# Prompt
Return every line from the one with "191Q786 186 794" through the one with "187H832Q813 222 793", inclusive, exactly as it appears below.

# Data section
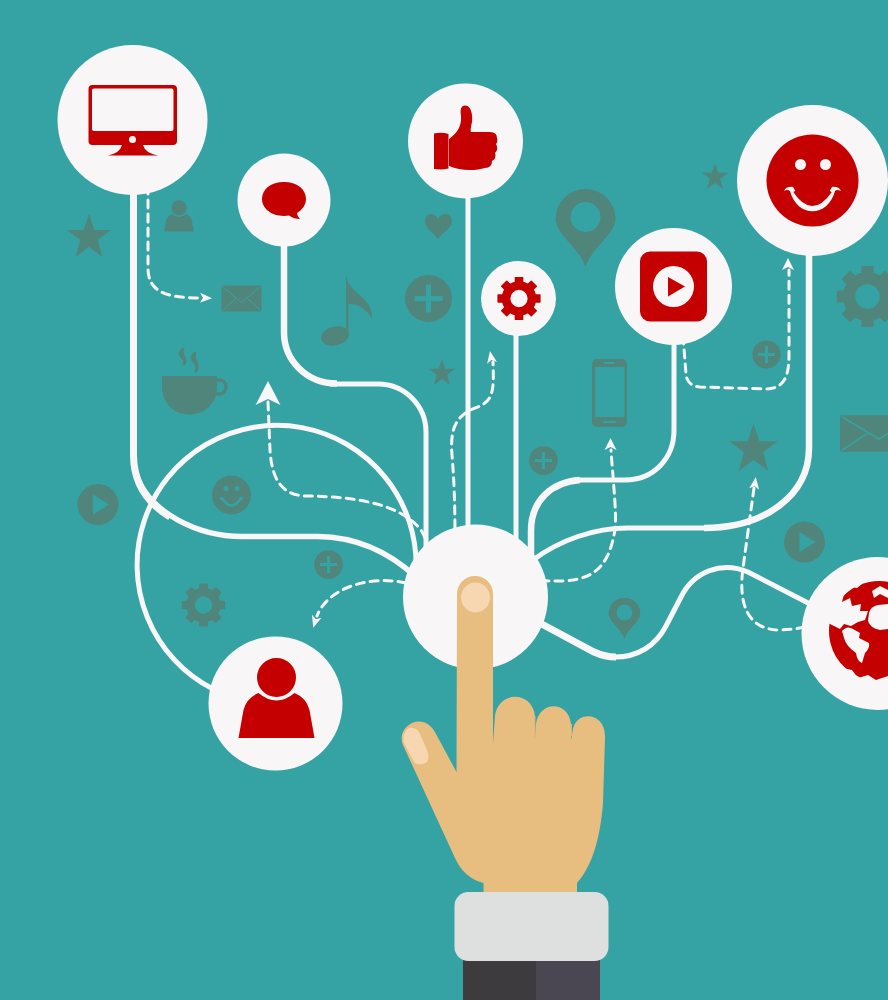
<!DOCTYPE html>
<html lang="en">
<head>
<meta charset="utf-8">
<title>Connected media touch network</title>
<style>
:root {
  --teal: #35a3a4;
  --muted: #50857b;
  --white: #f8f6f7;
  --red: #c40000;
  --skin: #e8bd80;
  --nail: #f6d7b2;
  --cuff: #dee0df;
  --sleeve: #3e3b3e;
  --sleeve-light: #4a4652;
}
html, body { margin: 0; height: 100%; overflow: hidden; background: var(--teal); }
svg { display: block; width: 888px; height: 1000px; }
.muted { color: var(--muted); fill: var(--muted); }
.red { color: var(--red); fill: var(--red); }
.white { fill: var(--white); }
.hole { fill: var(--teal); }
.cables { fill: none; stroke: var(--white); }
.trails { fill: none; stroke: var(--white); stroke-width: 3; stroke-dasharray: 8 6; stroke-linecap: round; }
.skin { fill: var(--skin); }
.nail { fill: var(--nail); }
</style>
</head>
<body>
<svg viewBox="0 0 888 1000" role="img" aria-label="A finger touches a white button linked to media icons">
  <defs>
    <g id="gear">
      <circle r="18" fill="none" stroke="currentColor" stroke-width="12"/>
      <g fill="currentColor">
        <g id="teeth">
          <rect id="tooth" x="-6" y="-30" width="12" height="10" rx="1"/>
          <use href="#tooth" transform="rotate(90)"/>
          <use href="#tooth" transform="rotate(180)"/>
          <use href="#tooth" transform="rotate(270)"/>
        </g>
        <use href="#teeth" transform="rotate(45)"/>
      </g>
    </g>
    <polygon id="star" points="0,-23 5.400,-7 22,-7 8.700,3 13.500,20 0,10 -13.500,20 -8.700,3 -22,-7 -5.400,-7"/>
    <g id="plus">
      <circle r="23.500"/>
      <path class="hole" d="M-2.500-14h5v11.500h11.500v5H2.500V14h-5V2.500H-14v-5H-2.500Z"/>
    </g>
    <g id="play">
      <circle r="20.500"/>
      <polygon class="hole" points="-5,-10 11,0 -5,10"/>
    </g>
    <g id="pin">
      <path fill-rule="evenodd" d="M0 51C-6 32-30 18-30 3A30 30 0 0 1 30 3C30 18 6 32 0 51ZM0-14A15 15 0 1 0 0 16A15 15 0 1 0 0-14Z"/>
    </g>
    <g id="envelope">
      <rect x="-20" y="-13" width="40" height="26" rx="1"/>
      <path d="M-19-12L0 4L19-12M-19 12L-6 0M19 12L6 0" fill="none" stroke="var(--teal)" stroke-width="1"/>
    </g>
    <path id="person" d="M0-80A19.500 19.500 0 1 1 0-41A19.500 19.500 0 1 1 0-80ZM-38 0L-33-28Q-30-40-18-45Q0-30 18-45Q30-40 33-28L38 0Z"/>
    <path id="arrow" d="M0-6L5 6L0 3L-5 6Z"/>
  </defs>

  <rect width="888" height="1000" fill="var(--teal)"/>

  <g id="background-icons" class="muted">
    <use href="#star" x="89" y="237"/>
    <use href="#star" transform="translate(715 177) scale(.6)"/>
    <use href="#star" transform="translate(442 373) scale(.6)"/>
    <use href="#star" transform="translate(753.500 449) scale(1.100)"/>
    <use href="#person" transform="translate(179 231.500) scale(.39)"/>
    <use href="#envelope" x="241.500" y="298.500"/>
    <use href="#envelope" transform="translate(879 433.500) scale(1.950 1.400)"/>
    <use href="#plus" x="428.500" y="298.500"/>
    <use href="#plus" transform="translate(766.500 354.500) scale(.6)"/>
    <use href="#plus" transform="translate(543.500 460.500) scale(.61)"/>
    <use href="#plus" transform="translate(328.500 564.500) scale(.61)"/>
    <use href="#play" x="98" y="504.500"/>
    <use href="#play" x="804.500" y="542"/>
    <use href="#pin" x="585.500" y="216"/>
    <use href="#pin" transform="translate(624.500 612) scale(.53)"/>
    <use href="#gear" transform="translate(867.500 296.500) scale(1.020)"/>
    <use href="#gear" transform="translate(203.500 605) scale(.72)"/>
    <path id="heart" d="M438 239C432 231 425 228 425 221C425 213 434 211 438 219C442 211 452 213 452 221C452 228 444 231 438 239Z"/>
    <g id="music-note">
      <ellipse cx="335" cy="336" rx="14" ry="9.500" transform="rotate(-12 335 336)"/>
      <path d="M346 334V276C350 295 374 297 372 319C366 308 358 304 348.500 304V336Z"/>
    </g>
    <g id="coffee-cup">
      <path d="M162 376H217V386C217 424 162 424 162 386Z"/>
      <path d="M217 380H220A6 7 0 0 1 220 394H215" fill="none" stroke="currentColor" stroke-width="3.500"/>
      <path d="M183 349C174 357 188 357 184 364C188 356 179 357 183 349ZM195 353C186 361 201 362 196 371C201 362 191 361 195 353Z" stroke="currentColor" stroke-width="3" stroke-linejoin="round"/>
    </g>
    <g id="small-smiley">
      <circle cx="231.500" cy="495" r="19.500"/>
      <g class="hole"><circle cx="226" cy="488.500" r="2.500"/><circle cx="237" cy="488.500" r="2.500"/></g>
      <path d="M220 499L223 498M240 498L243 499M222 498Q231.500 513 241 498" fill="none" stroke="var(--teal)" stroke-width="2.500"/>
    </g>
    <g id="phone">
      <rect x="592" y="359" width="35" height="68" rx="5"/>
      <rect class="hole" x="595" y="367" width="29.500" height="50"/>
      <path d="M605 363H614M604 422H615" stroke="var(--teal)" stroke-width="2" stroke-linecap="round"/>
    </g>
  </g>

  <g id="cables" class="cables">
    <path stroke-width="7" d="M133.500 190V455C133.500 487 152 506 170 517"/>
    <path stroke-width="5.500" d="M135 470C146 513 200 537 244 536.500H318C355 537 388 551 416 577"/>
    <path stroke-width="6.500" d="M284 240V332C284 360 306 383.500 337 383.500"/>
    <path stroke-width="5" d="M330 384H378C405 384 426 406 426 432V560"/>
    <path stroke-width="5" d="M213 689A139.500 139.500 0 1 1 416 570"/>
    <path stroke-width="5" d="M468 190V540M516 330V550"/>
    <path stroke-width="5" d="M674 340V430C674 458 654 480 625 480H580"/>
    <path stroke-width="6.500" d="M531 560V531C531 500 552 482 580 480"/>
    <path stroke-width="6.500" d="M809 250V448C809 495 765 528 704 528"/>
    <path stroke-width="5" d="M708 528H628C594 528 560 540 533 560"/>
    <path stroke-width="7" d="M538 622L594 652Q605 657 616 657"/>
    <path stroke-width="5" d="M612 657C638 658 656 645 666 626L681 597C694 571 722 561 748 572L812 605"/>
  </g>

  <g id="nodes" class="white">
    <circle cx="132.500" cy="120" r="75"/>
    <circle cx="284" cy="200" r="46.500"/>
    <circle cx="465.500" cy="141" r="57.500"/>
    <circle cx="518.500" cy="298.500" r="37.500"/>
    <circle cx="673.500" cy="286.500" r="58.500"/>
    <circle cx="812.500" cy="180.500" r="75.500"/>
    <circle cx="275.500" cy="703.500" r="67"/>
    <circle cx="878" cy="633.500" r="76.500"/>
    <circle cx="475.500" cy="597" r="72.500"/>
  </g>

  <g id="trails" class="trails">
    <path d="M148 172V268C148 290 163 298 200 298"/>
    <path d="M268 402L270 450C272 485 286 496 308 496C358 497 400 504 421 530C432 547 426 568 424 590L406 584"/>
    <path d="M406 583C365 574 326 591 317 616"/>
    <path d="M455 542C455 500 454 480 452 455C450 430 455 416 475 408C494 402 494 390 493 362"/>
    <path d="M527 579C585 586 607 577 615 530C617 515 613 480 611 450"/>
    <path d="M683 336L686 374Q687 386 700 387L765 389C784 389 789 377 789 355V270"/>
    <path d="M754 488L743 568C738 605 748 630 780 630Q802 629 815 624"/>
  </g>
  <g id="arrowheads" class="white">
    <use href="#arrow" transform="translate(206 298) rotate(92)"/>
    <use href="#arrow" transform="translate(268 393) scale(2.500 2)"/>
    <use href="#arrow" transform="translate(315 622) rotate(197)"/>
    <use href="#arrow" transform="translate(491 357) rotate(-10)"/>
    <use href="#arrow" transform="translate(610.500 444) scale(1.200 1)"/>
    <use href="#arrow" transform="translate(788 264) scale(1.200 1)"/>
    <use href="#arrow" transform="translate(755 483) rotate(8)"/>
  </g>

  <g id="node-icons" class="red">
    <g id="monitor">
      <rect x="88.500" y="85" width="88.500" height="60" rx="4"/>
      <rect class="white" x="92" y="88.500" width="81.500" height="42.500" rx="2"/>
      <circle class="white" cx="132.500" cy="139.500" r="3.500"/>
      <path d="M122 145H143Q145 153 158 155.500H108Q120 153 122 145Z"/>
    </g>
    <path id="speech-bubble" d="M284 182C297 182 306 189 306 199C306 205 302 210 297 213Q297 216 300 219Q294 219 289 215.500C275 218 262 210 262 199C262 189 271 182 284 182Z"/>
    <g id="thumb">
      <path d="M434 133.500Q442 132 448.500 134V168.500Q442 170 434 169Z"/>
      <path d="M449 139C456 134 462 127 461 116C460 109 461 106 465 105.500C471 105 473 115 472 122Q470 130 471 132H490Q497 132 497 138Q498 142 496 144Q499 149 495 153Q497 158 492 161Q492 168 485 168C475 171 460 171 449 166Z"/>
    </g>
    <use href="#gear" transform="translate(519 298.500) scale(.72)"/>
    <g id="video">
      <rect x="640" y="251.500" width="67" height="70" rx="10"/>
      <circle class="white" cx="673.500" cy="286.500" r="20.500"/>
      <polygon points="668,277 685,286.500 668,296.500"/>
    </g>
    <g id="smiley">
      <circle cx="812.500" cy="180.500" r="46"/>
      <g class="white"><circle cx="800.500" cy="164.500" r="5.500"/><circle cx="825.500" cy="164.500" r="5.500"/>
        <path d="M784 191Q786 186 794 187Q812 222 831 187Q839 186 841 191Q837 189 835 191C828 218 797 218 790 191Q787 189 784 191Z"/>
        <path d="M795 191Q812 217 830 191" fill="none" stroke="var(--red)" stroke-width="4"/>
      </g>
      <path d="M793 187H832Q813 222 793 187Z"/>
    </g>
    <use href="#person" x="276.500" y="738"/>
    <g id="globe">
      <circle cx="879" cy="631" r="50"/>
      <g class="white">
        <path d="M836 598L844 594L842 602L850 598L852 606L861 604L860 611L868 611L865 620L858 622L851 626L844 624L840 629L826 622Z"/>
        <path d="M842 631Q847 625 853 629L860 633L859 638L869 643Q870 648 865 653L862 663Q857 661 856 653Q846 646 844 638Z"/>
        <path d="M869 613Q871 606 878 605L888 604V629L880 630Q870 628 868 621Z"/>
        <path d="M872 591L880 586L888 590V598L880 594L874 598Z"/>
        <path d="M826 657L834 658L842 668L852 670L858 678L868 675L876 680L888 676V688H846Z"/>
        <path d="M846 586L857 588L862 584L866 578H844Z"/>
      </g>
    </g>
  </g>

  <g id="hand">
    <rect x="463" y="950" width="137" height="50" fill="var(--sleeve)"/>
    <rect x="536" y="950" width="64" height="50" fill="var(--sleeve-light)"/>
    <path class="skin" d="M457 594A18 18 0 0 1 493 594V744L495 716C498 691 532 690 535 716V736L536 724C539 701 568 700 571 724V740L573 729C577 710 606 712 605 738L603 803C600 840 592 866 577 883V898H483.500V883Q464 878 455 858L403 745C395 726 424 709 436 734L456.500 772Z"/>
    <path d="M535 716V738M571.500 724V736" stroke="#dcb27a" stroke-width="1"/>
    <ellipse class="nail" cx="475.500" cy="597.500" rx="14.500" ry="15"/>
    <path class="nail" d="M404 735C406 726 416 725 420 734L427 750Q430 757 427 762Q421 766 415 763Q410 755 404 743Q403 739 404 735Z"/>
    <rect x="454.500" y="892" width="154" height="69" rx="14" fill="var(--cuff)"/>
  </g>
</svg>
</body>
</html>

# Completed task
        <path d="M784 191Q786 186 794 187Q812 222 831 187Q839 186 841 191Q837 189 835 191C828 218 797 218 790 191Q787 189 784 191Z"/>
        <path d="M795 191Q812 217 830 191" fill="none" stroke="var(--red)" stroke-width="4"/>
      </g>
      <path d="M793 187H832Q813 222 793 187Z"/>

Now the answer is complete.